I’m sure that you could identify a few people from your life outside of the beauty industry that fit into these rough personality groups. Crazies certainly aren’t industry-specific. Hopefully, this random little chapter gave you a laugh and some insight into the various whack-a-doodles you may come into contact with throughout your career.

 

Licensed cosmetologist and beauty industry advocate Tina Alberino is a trusted resource, providing a wealth of information and personalized advice. Alberino’s extensive consulting experience informs her writing, available on her blog, This Ugly Beauty Business and in her book, The Beauty Industry Survival Guide.

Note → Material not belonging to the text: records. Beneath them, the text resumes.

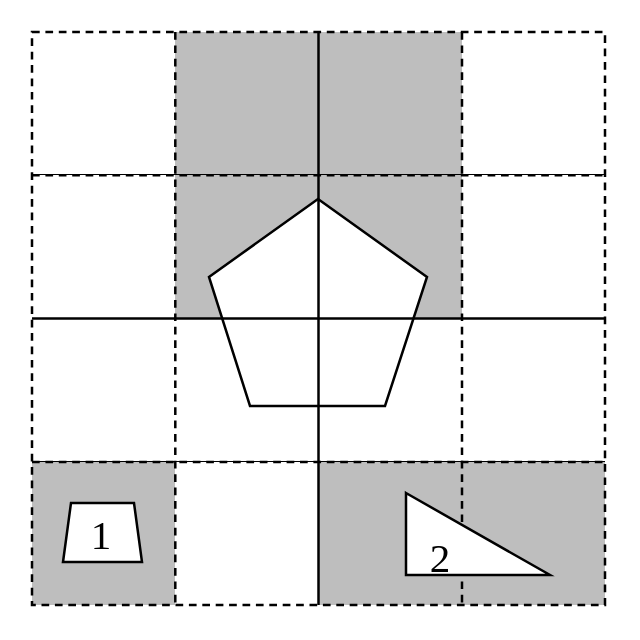
<!DOCTYPE html>
<html lang="en">
<head>
<meta charset="utf-8">
<title>Grid with numbered shapes</title>
<style>
:root {
  --paper: #ffffff;
  --ink: #000000;
  --shade: #bebebe;
}
* { box-sizing: border-box; }
html, body { margin: 0; overflow: hidden; background: var(--paper); }
.board {
  position: relative;
  width: 640px;
  height: 640px;
  padding: 32px 35px 35px 32px;
  overflow: hidden;
  background: var(--paper);
}
.tiles {
  display: grid;
  grid-template-columns: repeat(4, 1fr);
  grid-template-rows: repeat(4, 1fr);
  width: 573px;
  height: 573px;
}
.shaded { background: var(--shade); }
.top-block { grid-area: 1 / 2 / 3 / 4; }
.left-block { grid-area: 4 / 1 / 5 / 2; }
.right-block { grid-area: 4 / 3 / 5 / 5; }
.diagram { position: absolute; inset: 0; display: block; }
.shape, .rule { stroke: var(--ink); stroke-width: 2.5; }
.shape { fill: var(--paper); stroke-miterlimit: 10; }
.rule { fill: none; }
.dashed { stroke-dasharray: 7.7 5.7; }
.thin { stroke-width: 1; }
.label {
  position: absolute;
  width: 40px;
  font: 41px/40px "Liberation Serif", "Noto Serif", serif;
  text-align: center;
  color: var(--ink);
}
.label-one { left: 81px; top: 515px; }
.label-two { left: 420px; top: 538px; }
</style>
</head>
<body>
<main class="board">
  <div class="tiles">
    <div class="shaded top-block"></div>
    <div class="shaded left-block"></div>
    <div class="shaded right-block"></div>
  </div>
  <svg class="diagram" width="640" height="640" viewBox="0 0 640 640" role="img" aria-label="Four by four grid with a pentagon, a trapezoid and a triangle">
    <g class="grid-lines">
      <rect class="rule dashed" x="32" y="32" width="573" height="573"/>
      <line class="rule dashed" x1="175.3" y1="32" x2="175.3" y2="605"/>
      <line class="rule dashed" x1="462" y1="32" x2="462" y2="605"/>
      <line class="rule thin" x1="32" y1="174.5" x2="605" y2="174.5"/>
      <line class="rule thin" x1="32" y1="461.5" x2="605" y2="461.5"/>
      <line class="rule dashed" x1="32" y1="175.3" x2="605" y2="175.3"/>
      <line class="rule dashed" x1="32" y1="462" x2="605" y2="462"/>
    </g>
    <polygon class="shape" points="318,199 427,277 385,406 250,406 209,277"/>
    <polygon class="shape" points="71,503 134,503 142,562 63,562"/>
    <polygon class="shape" points="406,493 550,575 406,575"/>
    <g class="axes">
      <line class="rule" x1="32" y1="318.5" x2="605" y2="318.5"/>
      <line class="rule" x1="318.5" y1="32" x2="318.5" y2="605"/>
    </g>
  </svg>
  <span class="label label-one">1</span>
  <span class="label label-two">2</span>
</main>
</body>
</html>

Facebook Comments ()

Leave a Comment

Name:
Email:
Comment:
Submit

Comments (0)

Featured Products & Promotions   |   Advertisement

Market Research

Market Research How big is the U.S. nail business? $7.3 billion. What's the average service price for a manicure? Dig into our decades' deep research archives.

Industry Statistics for

View All

VietSALON

FREE Subscription

VietSalon is a Vietnamese-language magazine and the sister publication to NAILS. Click the link below to sign up for a FREE one-year subscription.

Subscribe to NAILS & SAVE!

Get a free preview issue and a Free Gift
Subscribe Today!

Please sign in or register to .    Close
Loading...
 
Subscribe Today
Subscribe Today